Sunday, 21 April 2013

Speak like a Saxon: gardening battles

I've been indulging in some guerilla gardening today.* Ok, so maybe no-one's quite sure who owns the land, but at least now it's pretty and it was an excuse to eat cake too. For most people, warfare and horticulture might seem worlds apart, but linguistically there's not much in the way.

Take the word 'Garden', for instance. The poem Beowulf starts:

Hwæt! we Gardena in geardagum...þrym gefrunon

(Hey! We heard about the glory of the spear-danes quite a long time ago).

'Garden' here is a false friend. For the Anglo-Saxons, a Garden (pronounced "gaaaaRr-dane") was a fearsome warrior, a spear-wielding fighter from Denmark, or thereabouts. The Gar- bit of the word turns up in lots of other war words like garheap (band of warriors) and garnið (battle). **

So, next time you're out with your pansies and petunias, try this:

We sindon Gardene

["Way sind-on gaaRr-dane-uh"]

We are fearsome spear warriors from Denmark. Do not mess with us! (well, the last bit is implied at least).

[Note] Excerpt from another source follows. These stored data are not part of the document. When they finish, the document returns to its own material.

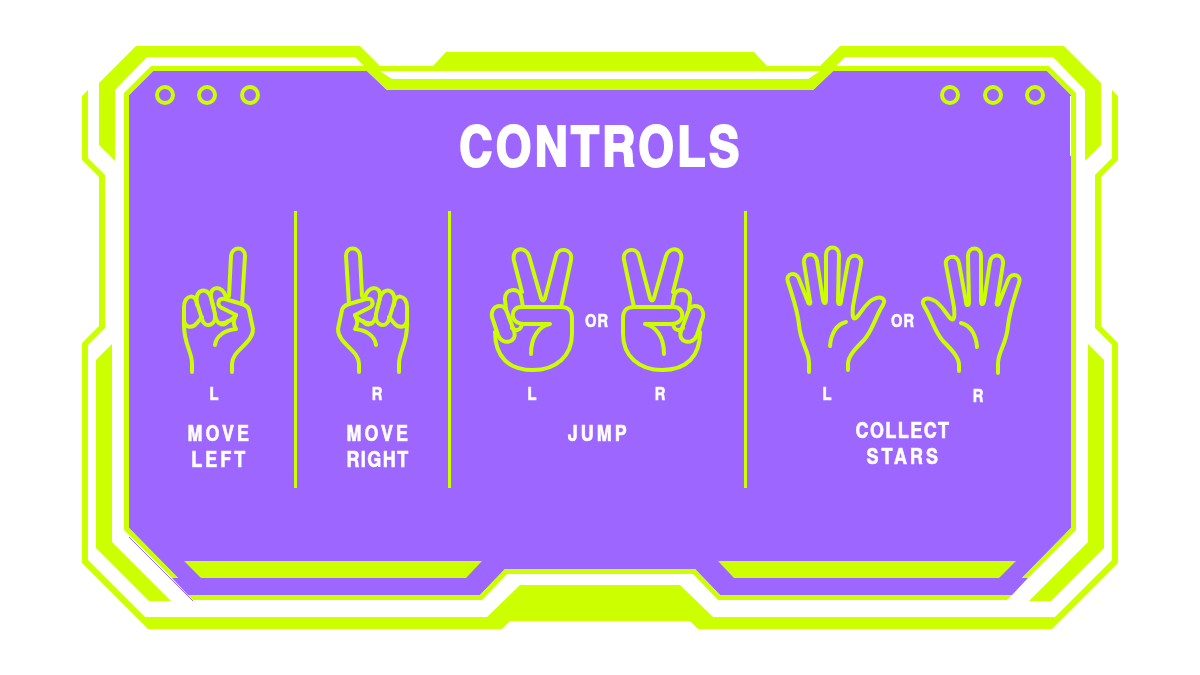
<!DOCTYPE html>
<html lang="en">
<head>
<meta charset="utf-8">
<title>Controls</title>
<style>
:root { --lime: #ccff00; --violet: #9c66ff; --white: #ffffff; }
* { margin: 0; padding: 0; box-sizing: border-box; }
html, body { width: 1200px; height: 675px; overflow: hidden; background: var(--white); }
.board { position: relative; width: 1200px; height: 675px; overflow: hidden; color: var(--white); font-family: "TeX Gyre Heros Cn", "Roboto", sans-serif; font-weight: 700; text-transform: uppercase; }
.frame, .gestures { position: absolute; left: 0; top: 0; width: 1200px; height: 675px; }
.lime { fill: var(--lime); }
.violet { fill: var(--violet); }
.white { fill: var(--white); }
.lights { fill: none; stroke: var(--lime); stroke-width: 4; }
.edge { stroke: var(--violet); stroke-width: 1; }
.gestures { fill: none; stroke: var(--lime); stroke-width: 4; stroke-linecap: round; stroke-linejoin: round; }
h1, h2, .hand, .or { position: absolute; transform: translate(-50%, -50%); text-align: center; white-space: nowrap; -webkit-text-stroke: 0.6px var(--white); }
h1 { left: 601px; top: 144px; font-size: 56px; line-height: 60px; letter-spacing: 3.2px; -webkit-text-stroke-width: 2px; }
h2 { font-size: 22px; line-height: 26px; letter-spacing: 1.4px; }
.wide { display: inline-block; letter-spacing: 3px; margin-right: -1.6px; }
.hand, .or { font-size: 18px; line-height: 20px; }
.or { letter-spacing: 1px; }
.divider { position: absolute; top: 211px; width: 3px; height: 277px; background: var(--lime); }
</style>
</head>
<body>
<main class="board">
  <svg class="frame" viewBox="0 0 1200 675" aria-hidden="true">
    <defs>
      <g id="side">
        <g class="lime">
          <path d="M99 83 136 46H360L380 66H364L355 57H147L115 90V161L99 145Z"/>
          <path d="M82 96 88 90V158L105 175V328L88 345V560L145 617H487L520 585H600V621H510L502 629H148L82 563V343L99 326V177L82 160Z"/>
          <path d="M96 360 112 344V542L171 601H149L96 548Z"/>
          <path d="M124 93 151 66H372L392 79H600V90H387L367 71H153L129 95V528L178 578H172L124 530Z"/>
          <path d="M364 66H433L446 52H600V71H372Z"/>
          <path d="M188 595H480L505 569H600V574H507L482 600H193Z"/>
          <path d="M184 561H482L466 578H201Z"/>
        </g>
        <g class="lights">
          <circle cx="165" cy="95" r="8"/><circle cx="207" cy="95" r="8"/><circle cx="250" cy="95" r="8"/>
        </g>
      </g>
    </defs>
    <polygon class="violet" points="129,95 153,71 367,71 387,90 813,90 833,71 1047,71 1071,95 1071,528 1022,578 1028,578 1012,595 720,595 695,569 505,569 480,595 188,595 172,578 178,578 129,528"/>
    <use href="#side"/>
    <use href="#side" transform="matrix(-1 0 0 1 1200 0)"/>
    <polygon class="white" points="384,71 816,71 808,79 392,79"/>
    <line class="edge" x1="129" y1="537" x2="193" y2="601"/>
    <rect class="white" x="1070" y="96" width="1" height="60"/>
  </svg>

  <svg class="gestures" viewBox="0 0 1200 675" role="img" aria-label="Pointing, peace sign and open hand gestures for the left and right hand">
    <defs>
      <g id="pointing">
        <path d="M229 296 231 256C232 246 245 246 245 256L242 304"/>
        <path d="M192 372V364C192 351 184 345 184 325V307C184 294 197 293 197 305"/>
        <path d="M184 320C185 329 193 328 197 323L202 317"/>
        <path d="M202 319 197 303C194 289 208 286 211 298L215 314C217 326 204 329 202 319"/>
        <path d="M214 309 211 298C209 285 223 285 226 297"/>
        <path d="M215 315C216 323 223 328 228 321"/>
        <path d="M232 372V364C232 350 253 344 253 329L249 310C248 306 245 305 242 304L225 299C218 297 216 305 222 308L236 315"/>
        <path d="M219 323C227 324 232 320 236 315 233 321 233 324 236 329 225 330 216 336 215 345"/>
      </g>
      <g id="peace">
        <path d="M522 292 514 261C511 247 526 246 529 256L541 298Q543 303 545 298L556 256C559 246 573 249 571 260L561 307"/>
        <path d="M495 332C495 356 508 370 533 370 556 370 572 356 572 334V319C572 311 569 307 561 307H521C510 307 509 324 524 324H550C539 326 531 337 531 354"/>
        <path d="M506 309 505 300C504 288 519 287 521 296L523 307"/>
        <path d="M512 328C516 332 521 330 522 324"/>
        <path d="M492 317C490 305 504 302 507 312L514 331C518 343 502 346 498 335Z"/>
      </g>
      <g id="open-hand">
        <path d="M809 372V363C809 350 801 345 799 325 798 315 795 303 788 282 785 273 796 271 799 279L808 302C809 305 811 304 810 301L804 263C803 253 815 251 817 261L823 300C824 304 826 304 826 300V255C826 245 839 245 839 255L838 301C838 305 841 305 841 301L848 262C850 252 863 255 861 264L853 306C852 317 853 321 857 317 862 312 866 302 874 299 880 296 887 298 883 305 876 315 873 330 864 340 856 348 848 356 848 364V370"/>
        <path d="M830 346C831 333 837 324 846 322"/>
      </g>
    </defs>
    <use href="#pointing"/>
    <use href="#pointing" transform="matrix(-1 0 0 1 591 0)"/>
    <use href="#peace"/>
    <use href="#peace" transform="matrix(-1 0 0 1 1195 0)"/>
    <use href="#open-hand"/>
    <use href="#open-hand" transform="matrix(-1 0 0 1 1807 1)"/>
  </svg>

  <h1>Controls</h1>

  <section>
    <p class="hand" style="left:214px;top:393px">L</p>
    <h2 style="left:219px;top:446px"><span class="wide">Move</span><br><span class="wide">Left</span></h2>
  </section>
  <div class="divider" style="left:294px"></div>
  <section>
    <p class="hand" style="left:377px;top:393px">R</p>
    <h2 style="left:378px;top:446px"><span class="wide">Move</span><br>Right</h2>
  </section>
  <div class="divider" style="left:448px"></div>
  <section>
    <p class="hand" style="left:532px;top:393px">L</p>
    <p class="or" style="left:597px;top:320px">or</p>
    <p class="hand" style="left:660px;top:393px">R</p>
    <h2 style="left:598px;top:433px"><span class="wide">Jump</span></h2>
  </section>
  <div class="divider" style="left:744px"></div>
  <section>
    <p class="hand" style="left:827px;top:393px">L</p>
    <p class="or" style="left:903px;top:320px">or</p>
    <p class="hand" style="left:978px;top:395px">R</p>
    <h2 style="left:903px;top:443px">Collect<br><span class="wide">Stars</span></h2>
  </section>
</main>
</body>
</html>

*In honour of tomorrow being Earth Day.
** but maybe not garleac  (Garlic). Who knows?